  19. ICAAC 2007 Posters: “In Vitro Susceptibility of Genotypically Distinct Clostridium difficile Strains to Oritavancin” and “Activity of Metronidazole, Vancomycin and Oritavancin Against Epidemic Clostridium difficile Spores” / Targanta Press Release September 19, 2007 Archived July 13, 2011, at the Wayback Machine
  20. ASM 2007 Poster: “Efficacy of Oritavancin in a Murine Model of Bacillus anthracis Spore Inhalation Anthrax” / Targanta Press Release May 24, 2007 Archived July 13, 2011, at the Wayback Machine
  21. Yan, Qun, Melissa J. Karau, and Robin Patel. “In Vitro Activity of Oritavancin against Biofilms of Staphylococci Isolated from Prosthetic Joint Infection.” Diagnostic Microbiology and Infectious Disease 92, no. 2 (October 2018): 155–57. https://doi.org/10.1016/j.diagmicrobio.2018.05.010.
  22. Yan, Qun, Melissa J. Karau, and Robin Patel. “In Vitro Activity of Oritavancin against Planktonic and Biofilm States of Vancomycin-Susceptible and Vancomycin-Resistant Enterococci.” Diagnostic Microbiology and Infectious Disease 91, no. 4 (August 2018): 348–50. https://doi.org/10.1016/j.diagmicrobio.2018.03.008.

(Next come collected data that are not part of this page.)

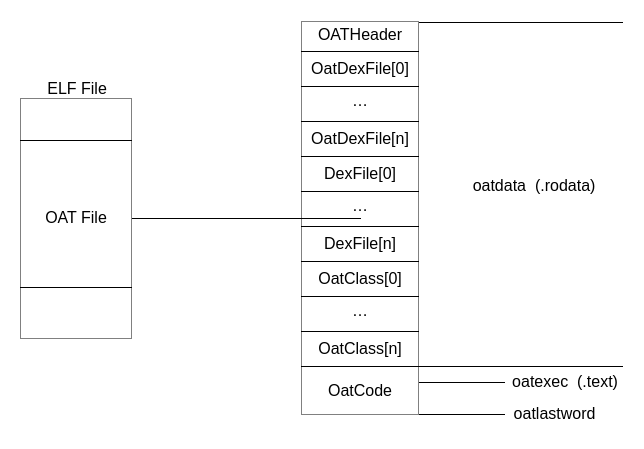
<!DOCTYPE html>
<html lang="en">
<head>
<meta charset="utf-8">
<title>OAT file layout</title>
<style>
:root { --paper: #fff; --ink: #000; --frame: #808080; }
* { box-sizing: border-box; margin: 0; padding: 0; }
html, body { width: 644px; height: 449px; overflow: hidden; background: var(--paper); }
.diagram {
  position: relative; width: 644px; height: 449px;
  font: 16px/18px "Liberation Sans", Arial, sans-serif; color: var(--ink);
}
.block { position: absolute; display: grid; border: 1px solid var(--frame); list-style: none; }
.block > li {
  display: flex; align-items: center; justify-content: center;
  margin: 0 -1px; white-space: pre;
  border-bottom: 1px solid var(--ink);
}
.block > li:last-child { border-bottom: 0; }
.elf { left: 20px; top: 98px; width: 112px; height: 241px; grid-template-rows: 42px 147px 50px; }
.elf > li { padding-top: 7px; }
.oat { left: 301px; top: 21px; width: 118px; height: 394px; grid-template-rows: 30px repeat(9, 35px) 47px; }
.oat > .header { padding-bottom: 4px; }
.oat > .more { padding-bottom: 6px; }
.label { position: absolute; white-space: pre; transform: translate(-50%, -50%); }
.connectors { position: absolute; inset: 0; stroke: var(--ink); stroke-width: 1; }
</style>
</head>
<body>
<main class="diagram">
  <p class="label" style="left:77px;top:89px">ELF File</p>
  <ul class="block elf">
    <li></li>
    <li>OAT File</li>
    <li></li>
  </ul>

  <ul class="block oat">
    <li class="header">OATHeader</li>
    <li>OatDexFile[0]</li>
    <li class="more">…</li>
    <li>OatDexFile[n]</li>
    <li>DexFile[0]</li>
    <li class="more">…</li>
    <li>DexFile[n]</li>
    <li>OatClass[0]</li>
    <li class="more">…</li>
    <li>OatClass[n]</li>
    <li>OatCode</li>
  </ul>

  <p class="label" style="left:534px;top:186px">oatdata  (.rodata)</p>
  <p class="label" style="left:565px;top:382px">oatexec  (.text)</p>
  <p class="label" style="left:554.5px;top:414px">oatlastword</p>

  <svg class="connectors" width="644" height="449" viewBox="0 0 644 449" aria-hidden="true">
    <line x1="132" y1="218.5" x2="361" y2="218.5"/>
    <line x1="419" y1="22.5" x2="623" y2="22.5"/>
    <line x1="419" y1="366.5" x2="623" y2="366.5"/>
    <line x1="419" y1="382.5" x2="505" y2="382.5"/>
    <line x1="419" y1="414.5" x2="505" y2="414.5"/>
  </svg>
</main>
</body>
</html>
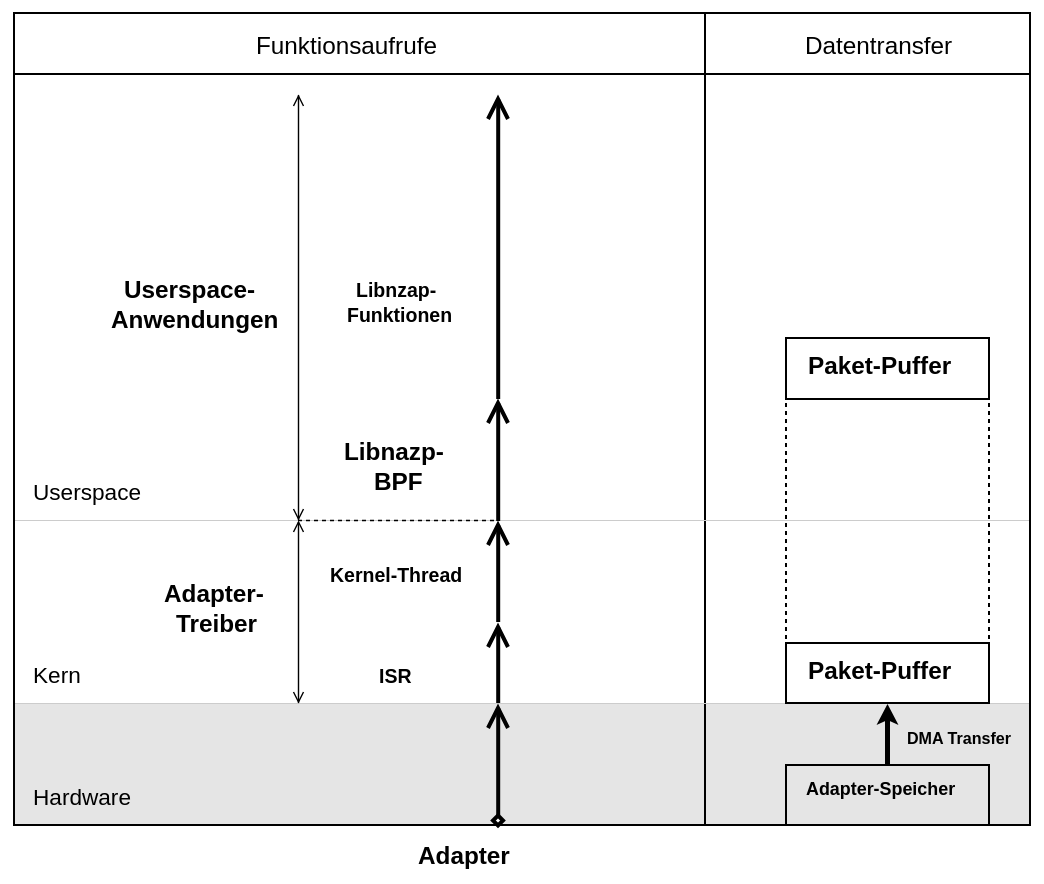
<!DOCTYPE html>
<html lang="de">
<head>
<meta charset="utf-8">
<title>Funktionsaufrufe und Datentransfer</title>
<style>
:root {
  --ink: #000;
  --paper: #fff;
  --hardware: #e5e5e5;
  --rule: #ccc;
  --line: 2px solid var(--ink);
}
* { box-sizing: border-box; margin: 0; }
body {
  position: relative;
  width: 1044px;
  height: 884px;
  overflow: hidden;
  background: var(--paper);
  color: var(--ink);
  font: 24.3px/30px "Liberation Sans", Arial, sans-serif;
}
.layers {
  position: absolute;
  left: 13px;
  top: 12px;
  width: 1018px;
  height: 814px;
  border: var(--line);
  display: grid;
  grid-template-rows: 61px 446px 183px 120px;
}
.layer {
  display: grid;
  grid-template-columns: 691px 1fr;
  border-bottom: 1px solid var(--rule);
}
.layer > * { padding-left: 18px; display: flex; align-items: flex-end; font-size: 22.6px; font-weight: 400; }
.layer > :first-child { border-right: var(--line); }
.head { border-bottom: var(--line); }
.head > * { font-size: 24.3px; padding: 0 0 12px 241px; }
.head > :last-child { padding-left: 99px; }
.userspace > * { padding-bottom: 12px; }
.kernel > * { padding-bottom: 12px; }
.hardware { background: var(--hardware); border-bottom: 0; }
.hardware > * { padding-bottom: 11px; }
.connectors { position: absolute; left: 0; top: 0; }
.label, .buffer { position: absolute; font-weight: 700; white-space: nowrap; }
.label span { display: block; }
.small { font-size: 19.5px; line-height: 25px; }
.tiny { font-size: 16.1px; line-height: 20px; }
.buffer {
  left: 785px;
  width: 205px;
  height: 63px;
  border: var(--line);
  background: var(--paper);
  padding: 12px 0 0 21px;
}
.memory { background: none; font-size: 17.9px; padding: 8px 0 0 19px; }
</style>
</head>
<body>
<main>
  <section class="layers">
    <div class="layer head"><h2>Funktionsaufrufe</h2><h2>Datentransfer</h2></div>
    <div class="layer userspace"><p>Userspace</p><p></p></div>
    <div class="layer kernel"><p>Kern</p><p></p></div>
    <div class="layer hardware"><p>Hardware</p><p></p></div>
  </section>

  <div class="buffer" style="top:337px">Paket-Puffer</div>
  <div class="buffer" style="top:642px;height:62px">Paket-Puffer</div>
  <div class="buffer memory" style="top:764px;height:62px">Adapter-Speicher</div>

  <svg class="connectors" width="1044" height="884" viewBox="0 0 1044 884" fill="none" stroke="#000" aria-hidden="true">
    <defs>
      <path id="call-head" d="M488 24L498 4L508 24" stroke-width="4"/>
      <path id="range-head" d="M293.5 11L298.5 1L303.5 11"/>
    </defs>
    <g class="calls">
      <path d="M498.2 99V399M498.2 403V521M498.2 525V622M498.2 627V703M498.2 708V815" stroke-width="4"/>
      <use href="#call-head" y="95"/>
      <use href="#call-head" y="399"/>
      <use href="#call-head" y="521"/>
      <use href="#call-head" y="623"/>
      <use href="#call-head" y="704"/>
      <polygon points="498,815.5 503,820.5 498,825.5 493,820.5" fill="#fff" stroke-width="4"/>
    </g>
    <g class="ranges" stroke-width="1.4">
      <path d="M298.5 95V520M298.5 522V703"/>
      <use href="#range-head" y="95"/>
      <use href="#range-head" y="521"/>
      <use href="#range-head" transform="matrix(1 0 0 -1 0 520)"/>
      <use href="#range-head" transform="matrix(1 0 0 -1 0 703)"/>
      <path d="M298 520.5H498" stroke-dasharray="4 4"/>
    </g>
    <path class="mapping" d="M786 403V642M989 403V642" stroke-width="2" stroke-dasharray="4 4"/>
    <g class="transfer">
      <path d="M887.5 764V718" stroke-width="5"/>
      <polygon points="887.5,704 898.5,725 887.5,720 876.5,725" fill="#000" stroke="none"/>
    </g>
  </svg>

  <p class="label" style="left:111px;top:275px"><span style="padding-left:13px">Userspace-</span><span>Anwendungen</span></p>
  <p class="label small" style="left:347px;top:278px"><span style="padding-left:9px">Libnzap-</span><span>Funktionen</span></p>
  <p class="label" style="left:344px;top:437px"><span>Libnazp-</span><span style="padding-left:30px">BPF</span></p>
  <p class="label" style="left:164px;top:579px"><span>Adapter-</span><span style="padding-left:12px">Treiber</span></p>
  <p class="label small" style="left:330px;top:563px">Kernel-Thread</p>
  <p class="label small" style="left:379px;top:664px">ISR</p>
  <p class="label tiny" style="left:907px;top:728px">DMA Transfer</p>
  <p class="label" style="left:418px;top:841px">Adapter</p>
</main>
</body>
</html>
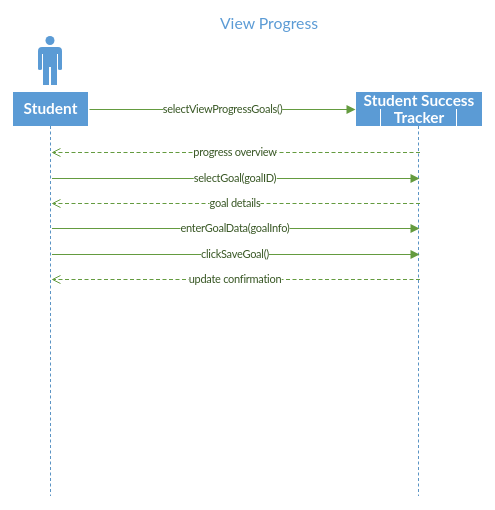
<!DOCTYPE html>
<html lang="en">
<head>
<meta charset="utf-8">
<title>View Progress</title>
<style>
:root {
  --paper: #ffffff;
  --blue: #5b9bd5;
  --lifeline: #5b94c4;
  --green: #649b3f;
  --label: #375623;
}
*, *::before { box-sizing: border-box; margin: 0; padding: 0; }
html, body { width: 495px; height: 510px; overflow: hidden; background: var(--paper); }
.diagram {
  position: relative;
  width: 495px;
  height: 510px;
  overflow: hidden;
  background: var(--paper);
  font-family: Lato, "Open Sans", sans-serif;
}
.title {
  position: absolute;
  left: 169px;
  top: 13px;
  width: 200px;
  color: var(--blue);
  font-size: 15.8px;
  font-weight: 400;
  line-height: 20px;
  text-align: center;
}
.connectors { position: absolute; left: 0; top: 0; }
.lifeline { stroke: var(--lifeline); stroke-dasharray: 3 2.5; }
.call { stroke: var(--green); }
.reply { stroke: var(--green); stroke-dasharray: 4 2.5; }
.call-head { fill: var(--green); }
.reply-head { fill: none; stroke: var(--green); }
.actor { fill: var(--blue); }
.participant {
  position: absolute;
  top: 92px;
  height: 34px;
  display: flex;
  flex-direction: column;
  align-items: center;
  justify-content: center;
  background: var(--blue);
  color: var(--paper);
  font-size: 15.4px;
  font-weight: 700;
  line-height: 17px;
  white-space: nowrap;
}
.student { left: 13px; width: 75px; padding-bottom: 2px; }
.tracker { left: 356px; width: 126px; }
.tracker::before {
  content: "";
  position: absolute;
  left: 24px;
  top: 0;
  width: 77px;
  height: 34px;
  border: solid var(--paper);
  border-width: 0 1px;
}
.name-line { position: relative; height: 17px; background: var(--blue); }
.message {
  position: absolute;
  left: 235px;
  transform: translate(-50%, -50%);
  background: var(--paper);
  color: var(--label);
  font-size: 11px;
  letter-spacing: -0.27px;
  line-height: 14px;
  white-space: nowrap;
}
.message.opening { left: 222.5px; }
</style>
</head>
<body>
<main class="diagram">
  <h1 class="title">View Progress</h1>

  <svg class="connectors" width="495" height="510" viewBox="0 0 495 510" aria-hidden="true">
    <defs>
      <polygon id="call-head" class="call-head" points="0,0 -9,-4.5 -9,4.5"/>
      <polyline id="reply-head" class="reply-head" points="9,-4 1,0 9,4"/>
    </defs>

    <g class="actor">
      <circle cx="50" cy="40.5" r="4.5"/>
      <path d="M42 47H58Q62 47 62 51V69Q62 70 60 70Q58 70 58 69V54H57V85H51V67H49V85H43V54H42V69Q42 70 40 70Q38 70 38 69V51Q38 47 42 47Z"/>
    </g>

    <g class="lifeline">
      <line x1="50.5" y1="126" x2="50.5" y2="496"/>
      <line x1="418.5" y1="126" x2="418.5" y2="496"/>
    </g>

    <g class="call">
      <line x1="89.5" y1="109.5" x2="348" y2="109.5"/>
      <line x1="52" y1="178.5" x2="412" y2="178.5"/>
      <line x1="52" y1="228.5" x2="412" y2="228.5"/>
      <line x1="52" y1="254.5" x2="412" y2="254.5"/>
    </g>
    <g class="reply">
      <line x1="420" y1="152.5" x2="53" y2="152.5"/>
      <line x1="420" y1="203.5" x2="53" y2="203.5"/>
      <line x1="420" y1="279.5" x2="53" y2="279.5"/>
    </g>

    <use href="#call-head" x="355.5" y="109.5"/>
    <use href="#call-head" x="419.5" y="178.5"/>
    <use href="#call-head" x="419.5" y="228.5"/>
    <use href="#call-head" x="419.5" y="254.5"/>
    <use href="#reply-head" x="51.5" y="152.5"/>
    <use href="#reply-head" x="51.5" y="203.5"/>
    <use href="#reply-head" x="51.5" y="279.5"/>
  </svg>

  <div class="participant student">Student</div>
  <div class="participant tracker">
    <span class="name-line">Student Success</span>
    <span class="name-line">Tracker</span>
  </div>

  <p class="message opening" style="top:109px">selectViewProgressGoals()</p>
  <p class="message" style="top:152px">progress overview</p>
  <p class="message" style="top:178px">selectGoal(goalID)</p>
  <p class="message" style="top:203px">goal details</p>
  <p class="message" style="top:228px">enterGoalData(goalInfo)</p>
  <p class="message" style="top:254px">clickSaveGoal()</p>
  <p class="message" style="top:279px">update confirmation</p>
</main>
</body>
</html>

  23. ICAAC 2003 Late-breaker poster: "Phase III Trial Comparing 3–7 days of Oritavancin vs. 10–14 days of Vancomycin/Cephalexin in the Treatment of Patients with Complicated Skin and Skin Structure Infections (cSSSI)" / InterMune Press Release September 15, 2003
  24. Chastain, Daniel B., and Anthony Davis. “Treatment of Chronic Osteomyelitis with Multidose Oritavancin: A Case Series and Literature Review.” International Journal of Antimicrobial Agents 53, no. 4 (April 2019): 429–34. https://doi.org/10.1016/j.ijantimicag.2018.11.023.

External links

External sites: